The blurb for the book Citizen of empire : Ethel Thomas Herold, an American in the Philippines, by Theresa Kaminski, University of Tennessee Press, Knoxville, 2011, further summarizes the author’s life:
As Kaminski’s narrative reveals, Ethel’s views of active patriotism began to form when her oldest brother became a schoolteacher in Philippines in 1901 after the Spanish-American War. After college and marriage, Ethel and her husband Elmer Herold went to the islands to teach in the public schools, a way to spread American ideals abroad. She quit teaching in 1927 to start a family but continued to support U.S. imperialism through her colonial household and club work. Her comfortable expatriate life fell apart when Japanese attacked the Philippines in 1941: the colonial elite were now powerless prisoners. After the war, wishing to help the people who had supported them during the occupation, Ethel and Elmer Herold stayed in the islands, but after Philippine independence came in 1946, they found themselves strangers. In 1959 the couple returned to Wisconsin, where Ethel remained politically active and saw the solution to America’s Cold War problems in conservative wing of Republican Party. Ethel Thomas Herold’s forceful personality, marked notably by her strongly held views on patriotism and citizenship, her transpacific life offers a remarkable instance of how personal and political came together during the “American century.”
About the diary: Typescript, “World War II diary : December 7, 1941 to May 9, 1945,” in the Ethel Thomas Herold papers, Stanford University.

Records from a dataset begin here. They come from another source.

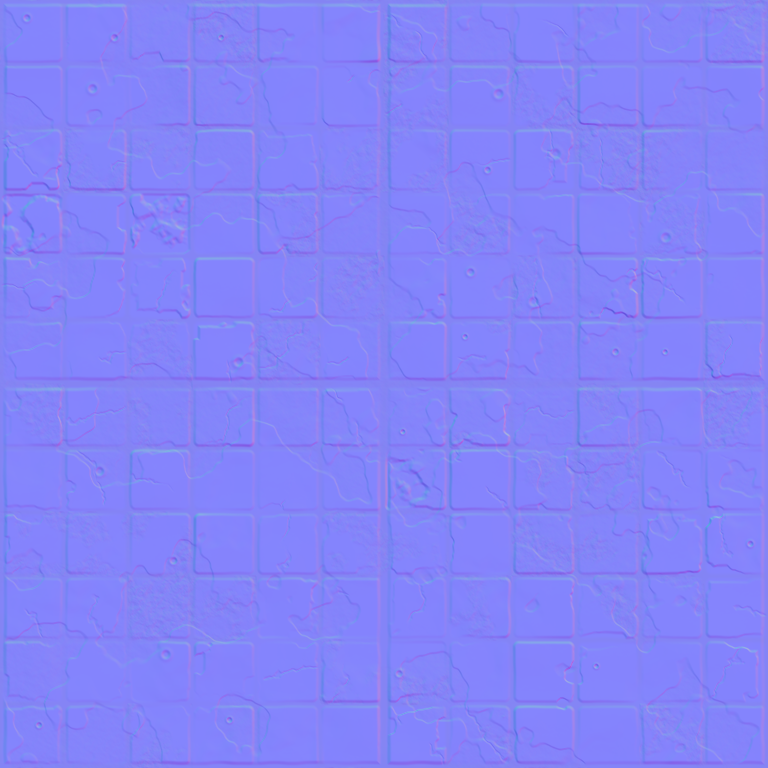
A Shadertoy shader for this texture map:

```glsl
// Tangent-space normal map of a worn 12 x 12 wall of square tiles.
// A height field (close-set tiles, wide seams, chips, cracks, peeling, pits)
// is differentiated numerically; slope and roughness are encoded as a colour.

const float TILES = 12.0;        // tiles across and down
const float SEAM_PERIOD = 6.0;   // tiles between wide seams
const float SEAM_HALF = 0.045;   // all lengths below are in tile widths
const float SEAM_DEPTH = 0.0055;
const float JOINT_HALF = 0.014;
const float CORNER = 0.10;
const float BEVEL = 0.055;
const float TILE_DEPTH = 0.0095;
const float TILE_TILT = 0.016;
const float PEEL_DEPTH = 0.0045;
const float CRACK_DEPTH = 0.0035;
const float PIT_DEPTH = 0.006;
const float GRAIN_DEPTH = 0.0035;
const float SWELL_DEPTH = 0.005;
const float SAMPLE_STEP = 0.014;
const float SLOPE_BLUE_LOSS = 0.26;
const float ROUGH_BLUE_LOSS = 0.032;
const vec3 FLAT_COLOUR = vec3(0.518, 0.518, 0.993);

vec4 hash4(vec2 p) {
    vec4 q = fract(p.xyxy * vec4(0.1031, 0.1030, 0.0973, 0.1099));
    q += dot(q, q.wzxy + 33.33);
    return fract((q.xxyz + q.yzzw) * q.zywx);
}

float noise(vec2 p) {
    vec2 i = floor(p), f = fract(p);
    f = f * f * f * (f * (f * 6.0 - 15.0) + 10.0);
    float low = mix(hash4(i).x, hash4(i + vec2(1, 0)).x, f.x);
    float high = mix(hash4(i + vec2(0, 1)).x, hash4(i + vec2(1, 1)).x, f.x);
    return mix(low, high, f.y);
}

// Every octave is rotated so that outlines do not follow the tile axes
float fbm(vec2 p) {
    float sum = 0.0, gain = 0.5;
    p = mat2(0.8, 0.6, -0.6, 0.8) * p;
    for (int i = 0; i < 4; i++) {
        sum += gain * noise(p);
        p = mat2(1.6, 1.2, -1.2, 1.6) * p + 7.3;
        gain *= 0.5;
    }
    return sum / 0.9375;
}

// Distance inside the edge of a rounded tile, positive on its face
float tileInset(vec2 local, float halfSize) {
    vec2 q = abs(local) - halfSize + CORNER;
    return CORNER - length(max(q, 0.0)) - min(max(q.x, q.y), 0.0);
}

// Wandering hairline, fading in and out along its length
float crack(vec2 local, vec2 p, vec4 rnd) {
    float angle = 6.2832 * rnd.x;
    float line = dot(local, vec2(cos(angle), sin(angle)));
    line += 0.3 * (rnd.y - 0.5) + 0.45 * (fbm(p * 3.0 + 40.0) - 0.5);
    float fade = smoothstep(0.42, 0.58, noise(p * 2.3 + 90.0));
    return fade * (1.0 - smoothstep(0.0, 0.035, abs(line)));
}

// Round pit with a slightly raised rim
float pit(vec2 local, vec4 rnd) {
    float radius = mix(0.04, 0.11, rnd.z * rnd.z);
    float r = length(local - 0.6 * (rnd.xy - 0.5)) / radius;
    return 0.5 * exp(-6.0 * (r - 1.0) * (r - 1.0)) - 1.0 + smoothstep(0.3, 1.0, r);
}

// x: height, y: roughness that dulls the blue channel
vec2 surface(vec2 p) {
    vec2 cell = floor(p);
    vec2 local = fract(p) - 0.5;
    vec4 shape = hash4(cell + 17.0);
    vec4 damage = hash4(cell + 61.0);
    vec4 place = hash4(cell + 113.0);

    // Tile face: slight tilt, chipped edges, joints filled in places
    vec2 wobble = vec2(noise(p * 3.5), noise(p * 3.5 + 30.0)) - 0.5;
    float inset = tileInset(local + 0.018 * wobble, 0.5 - JOINT_HALF);
    float joint = 1.0 - smoothstep(-0.01, 0.05, inset);
    float worn = smoothstep(0.57, 0.74, fbm(p * 1.7 + 11.0));
    float face = smoothstep(0.0, BEVEL, inset - worn * 0.16 * damage.x);
    float filled = 0.65 * smoothstep(0.50, 0.66, fbm(p * 0.7 + 3.0));
    float depth = TILE_DEPTH * mix(0.3, 1.0, shape.x * shape.x) * (1.0 - filled);
    float h = face * (depth + TILE_TILT * dot(local, place.xy - 0.5));

    // Wide seams around each block of tiles
    vec2 seam = abs(mod(p + 0.5 * SEAM_PERIOD, SEAM_PERIOD) - 0.5 * SEAM_PERIOD);
    float seamInset = min(seam.x, seam.y) + 0.02 * wobble.x - SEAM_HALF;
    float seamFace = smoothstep(0.0, 0.07, seamInset);
    h = h * seamFace + SEAM_DEPTH * seamFace;

    // Peeled layers whose outlines run across neighbouring tiles
    float peeled = smoothstep(0.575, 0.605, fbm(p * 0.95 + 53.0));
    h -= PEEL_DEPTH * peeled * seamFace;

    // Rough patches and a broad swell
    float roughArea = smoothstep(0.47, 0.60, fbm(p * 2.0 + 71.0)) * step(0.66, damage.z);
    float grain = fbm(p * 10.0 + 23.0) - 0.5;
    h += GRAIN_DEPTH * grain * (0.06 + 1.8 * roughArea + 0.6 * peeled);
    h += SWELL_DEPTH * (noise(p * 1.6 + 5.0) - 0.5);

    // Cracks, pits and a few strongly dented tiles
    h -= CRACK_DEPTH * crack(local, p, place) * step(0.6, damage.w) * face;
    h += PIT_DEPTH * pit(local, place.yzwx) * step(0.87, shape.w) * face;
    float dent = smoothstep(0.42, 0.60, fbm(p * 2.2 + 37.0));
    h -= 0.014 * dent * step(0.95, place.w) * face;

    float rough = joint * (1.0 - filled) + 0.45 * (1.0 - seamFace);
    rough += 0.35 * roughArea + 0.25 * peeled;
    return vec2(h, min(rough, 1.2));
}

void mainImage(out vec4 fragColor, in vec2 fragCoord) {
    vec2 p = fragCoord / iResolution.xy * TILES;
    vec2 e = vec2(SAMPLE_STEP, 0.0);
    vec2 right = surface(p + e.xy), left = surface(p - e.xy);
    vec2 up = surface(p + e.yx), down = surface(p - e.yx);
    vec2 slope = vec2(right.x - left.x, up.x - down.x) / (2.0 * SAMPLE_STEP);
    float rough = 0.25 * (right.y + left.y + up.y + down.y);

    // Slopes shift red and green; steepness and roughness lower blue
    vec2 tilt = normalize(vec3(-slope, 1.0)).xy;
    float blueLoss = SLOPE_BLUE_LOSS * length(tilt) + ROUGH_BLUE_LOSS * rough;
    vec3 colour = FLAT_COLOUR + vec3(0.5 * tilt, -blueLoss);
    fragColor = vec4(clamp(colour, 0.0, 1.0), 1.0);
}
```
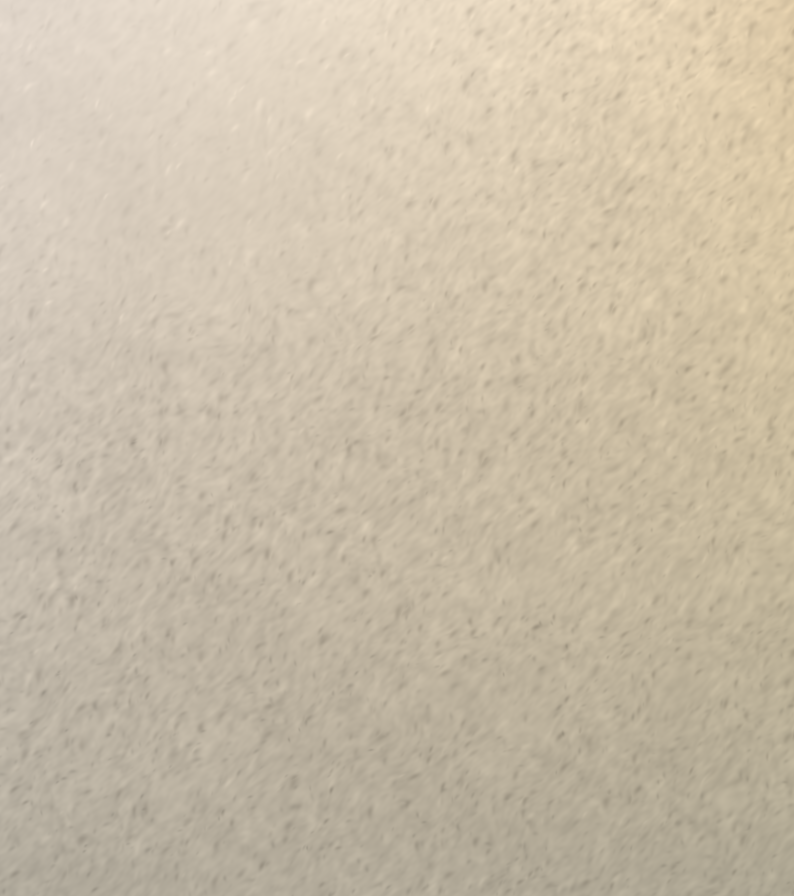
Write a Shadertoy shader that draws this texture.

```glsl
// Pale, softly lit plaster: a smooth three by three blend of warm and grey light,
// cloudy mottling, blurred slanting grain from stretched noise, and scattered
// elongated specks whose contrast fades in the bright upper left.

const float GRAIN_ANGLE = 0.97;

vec2 hash2(vec2 p) {
    vec3 q = fract(vec3(p.xyx) * vec3(0.1031, 0.1030, 0.0973));
    q += dot(q, q.yzx + 33.33);
    return fract((q.xx + q.yz) * q.zy);
}

vec2 rotate(vec2 p, float angle) {
    float c = cos(angle), s = sin(angle);
    return vec2(c * p.x + s * p.y, c * p.y - s * p.x);
}

float cornerSlope(vec2 cell, vec2 offset) {
    return dot(hash2(cell) * 2.0 - 1.0, offset);
}

// Gradient noise, roughly -0.7 to 0.7
float noise(vec2 p) {
    vec2 i = floor(p), f = fract(p);
    vec2 u = f * f * f * (f * (f * 6.0 - 15.0) + 10.0);
    vec2 e = vec2(1.0, 0.0);
    float low = mix(cornerSlope(i, f), cornerSlope(i + e, f - e), u.x);
    float high = mix(cornerSlope(i + e.yx, f - e.yx), cornerSlope(i + 1.0, f - 1.0), u.x);
    return mix(low, high, u.y);
}

// Noise drawn out along the grain direction
float grain(vec2 p, float angle, vec2 frequency, float seed) {
    return noise(rotate(p, angle) * frequency + seed);
}

// Soft elongated specks, one candidate per cell; size is half length, half width
float specks(vec2 p, float cellSize, vec2 size, float spread, float density, float seed) {
    vec2 grid = p / cellSize;
    vec2 home = floor(grid);
    float cover = 0.0;
    for (int y = -1; y <= 1; y++) {
        for (int x = -1; x <= 1; x++) {
            vec2 cell = home + vec2(x, y);
            vec2 place = hash2(cell + seed);
            vec2 traits = hash2(cell + seed + 57.0);
            vec2 kind = hash2(cell + seed + 131.0);
            vec2 d = (grid - cell - place) * cellSize;
            d = rotate(d, GRAIN_ANGLE + (traits.x - 0.5) * spread);
            d.y += (kind.y - 0.5) * 60.0 * d.x * d.x;
            d /= size * mix(0.6, 1.25, traits.y);
            float strength = mix(0.25, 1.0, kind.y * kind.y) * step(kind.x, density);
            cover = max(cover, strength * exp(-1.8 * dot(d, d)));
        }
    }
    return cover;
}

// Quadratic curve through three evenly spaced colours
vec3 blend3(vec3 a, vec3 b, vec3 c, float t) {
    return a * (1.0 - t) * (1.0 - 2.0 * t) + b * 4.0 * t * (1.0 - t) + c * t * (2.0 * t - 1.0);
}

vec3 roomLight(vec2 st) {
    vec3 bottom = blend3(vec3(0.685, 0.660, 0.605), vec3(0.695, 0.664, 0.598),
                         vec3(0.672, 0.645, 0.570), st.x);
    vec3 middle = blend3(vec3(0.795, 0.756, 0.700), vec3(0.786, 0.736, 0.652),
                         vec3(0.792, 0.735, 0.618), st.x);
    vec3 top = blend3(vec3(0.872, 0.830, 0.784), vec3(0.905, 0.850, 0.768),
                      vec3(0.866, 0.788, 0.655), st.x);
    return blend3(bottom, middle, top, st.y);
}

void mainImage(out vec4 fragColor, in vec2 fragCoord) {
    vec2 st = fragCoord / iResolution.xy;
    vec2 p = fragCoord / iResolution.y;

    // Uneven patches at several scales and a gentle bend of the grain
    float patches = noise(p * 4.5 + 3.0) + 0.8 * noise(p * 11.0 + 19.0);
    float clouds = noise(p * 24.0 + 61.0) + 0.8 * grain(p, GRAIN_ANGLE, vec2(26.0, 44.0), 83.0);
    vec2 bend = vec2(noise(p * 14.0 + 41.0), noise(p * 14.0 + 73.0)) * 0.012;
    vec2 q = p + bend;

    // Contrast is lowest in the glare
    float calm = smoothstep(0.12, 0.55, length((p - vec2(0.15, 0.90)) * vec2(1.0, 1.25)));
    float contrast = mix(0.35, 1.0, calm);

    float broad = grain(q, GRAIN_ANGLE, vec2(32.0, 72.0), 53.0);
    float medium = grain(q, GRAIN_ANGLE, vec2(58.0, 118.0), 7.0);
    float small = grain(q, GRAIN_ANGLE - 0.25, vec2(100.0, 185.0), 29.0);
    float relief = 0.048 * broad + 0.072 * medium + 0.044 * small;

    float dark = specks(q, 0.018, vec2(0.0085, 0.0040), 1.0, 0.55, 11.0);
    float fine = specks(q, 0.013, vec2(0.0054, 0.0029), 1.6, 0.42, 211.0);
    float pale = specks(q, 0.024, vec2(0.0090, 0.0034), 0.7, 0.38, 307.0);
    float lower = mix(0.6, 1.0, smoothstep(0.75, 0.2, st.y));

    vec3 color = roomLight(st) * 1.008;
    color *= 1.0 + 0.026 * patches + (0.026 * clouds + relief) * contrast;
    color *= 1.0 - vec3(0.130, 0.135, 0.140) * dark * contrast;
    color *= 1.0 - 0.100 * fine * contrast * lower;
    color += vec3(0.055, 0.051, 0.046) * pale * mix(1.0, 0.75, calm);

    fragColor = vec4(clamp(color, 0.0, 1.0), 1.0);
}
```
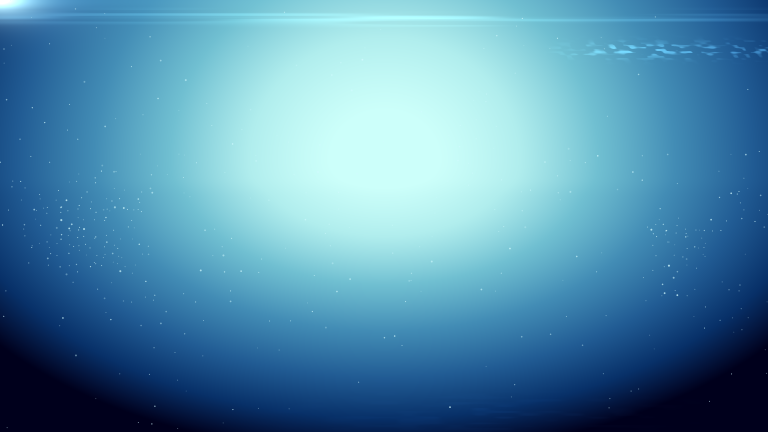
Reproduce this background procedurally as a Shadertoy shader.

```glsl
// Deep blue water with a pale central glow, a faint surface and drifting specks.

float hash(vec2 p) {
    return fract(sin(dot(p, vec2(127.1, 311.7))) * 43758.545);
}

float noise(vec2 p) {
    vec2 i = floor(p), f = fract(p);
    f = f * f * (3.0 - 2.0 * f);
    return mix(mix(hash(i), hash(i + vec2(1, 0)), f.x),
               mix(hash(i + vec2(0, 1)), hash(i + vec2(1, 1)), f.x), f.y);
}

float bell(float x, float width) {
    return exp(-x * x / (width * width));
}

// Maps light from 0 to 1 onto the water colours, dark to pale.
vec3 waterColor(float light) {
    vec3 c = mix(vec3(0.0, 0.0, 0.11), vec3(0.03, 0.19, 0.41), clamp(light / 0.2, 0.0, 1.0));
    c = mix(c, vec3(0.13, 0.36, 0.58), clamp((light - 0.2) / 0.2, 0.0, 1.0));
    c = mix(c, vec3(0.26, 0.55, 0.71), clamp((light - 0.4) / 0.2, 0.0, 1.0));
    c = mix(c, vec3(0.44, 0.75, 0.82), clamp((light - 0.6) / 0.17, 0.0, 1.0));
    c = mix(c, vec3(0.69, 0.93, 0.93), clamp((light - 0.77) / 0.14, 0.0, 1.0));
    return mix(c, vec3(0.80, 1.0, 0.98), clamp((light - 0.91) / 0.1, 0.0, 1.0));
}

// Oval glow that fades fastest below its centre, with a soft horizon.
float waterLight(vec2 p) {
    vec2 d = p - vec2(0.89, 0.63);
    d.y *= d.y < 0.0 ? 1.67 : 1.1;
    float horizon = 1.0 - smoothstep(0.54, 0.59, p.y);
    return 1.04 - 0.83 * pow(length(d), 1.6) - 0.012 * horizon;
}

// One grid of jittered specks, clustered in a band on either side.
float specks(vec2 p, float cell, float seed) {
    vec2 id = floor(p / cell);
    vec2 key = id + seed;
    vec2 middle = (id + 0.5) * cell;
    float sides = smoothstep(0.22, 0.5, abs(middle.x - 0.89));
    float clump = smoothstep(0.25, 0.75, noise(middle * 7.0));
    float density = 0.008 + 0.6 * sides * clump * bell(middle.y - 0.47, 0.12)
                  + 0.04 * bell(middle.y - 0.5, 0.3);
    vec2 jitter = 0.2 + 0.6 * vec2(hash(key + 3.1), hash(key + 7.7));
    float radius = mix(0.0008, 0.0023, pow(hash(key + 5.3), 3.0));
    float blur = 0.7 / iResolution.y;
    float dist = length(p - (id + jitter) * cell);
    float disc = 1.0 - smoothstep(radius - blur, radius + blur, dist);
    return disc * step(hash(key), density) * mix(0.3, 1.0, hash(key + 9.4));
}

void mainImage(out vec4 fragColor, in vec2 fragCoord) {
    vec2 p = fragCoord / iResolution.y;
    p.x *= 1.7778 * iResolution.y / iResolution.x;
    vec3 color = waterColor(waterLight(p));

    // Thin streaks along the surface
    float wave = p.y - 0.958 - 0.003 * sin(p.x * 4.0);
    float streak = bell(wave, 0.014) * smoothstep(0.4, 0.9, noise(vec2(p.x * 3.0, p.y * 150.0)));
    color += vec3(0.07, 0.11, 0.11) * (streak + 0.3 * bell(wave, 0.005));

    // Broken glints at the upper right and faint ripples at the foot
    float ripple = smoothstep(0.5, 0.85, noise(vec2(p.x * 70.0 + p.y * 40.0, p.y * 190.0)));
    float glints = bell(p.y - 0.884, 0.016) * smoothstep(1.25, 1.45, p.x);
    color += vec3(0.16, 0.26, 0.28) * ripple * glints;
    float foot = bell(p.y - 0.04, 0.04) * bell(p.x - 1.15, 0.35);
    color += vec3(0.01, 0.02, 0.03) * foot * smoothstep(0.5, 0.9, noise(p * vec2(18.0, 150.0)));

    // Flare in the upper left corner
    vec2 corner = p - vec2(0.0, 1.0);
    float flare = exp(-length(corner * vec2(1.0, 2.4)) / 0.07);
    color += vec3(0.95, 0.95, 0.75) * flare * 1.2;
    color += vec3(0.12, 0.22, 0.22) * exp(-p.x / 0.2) * bell(corner.y, 0.025);

    // Floating specks in three sizes of grid
    float glow = specks(p, 0.021, 0.0) + specks(p + 0.013, 0.027, 41.0) + specks(p, 0.041, 83.0);
    color = mix(color, vec3(0.82, 0.98, 1.0), min(glow, 1.0) * 0.85);

    fragColor = vec4(clamp(color, 0.0, 1.0), 1.0);
}
```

A copy is also in the Roderick Hall Collection, Filipinas Heritage Library.
The Philippine Diary Project is grateful to author James Scott for suggesting inclusion of this diary.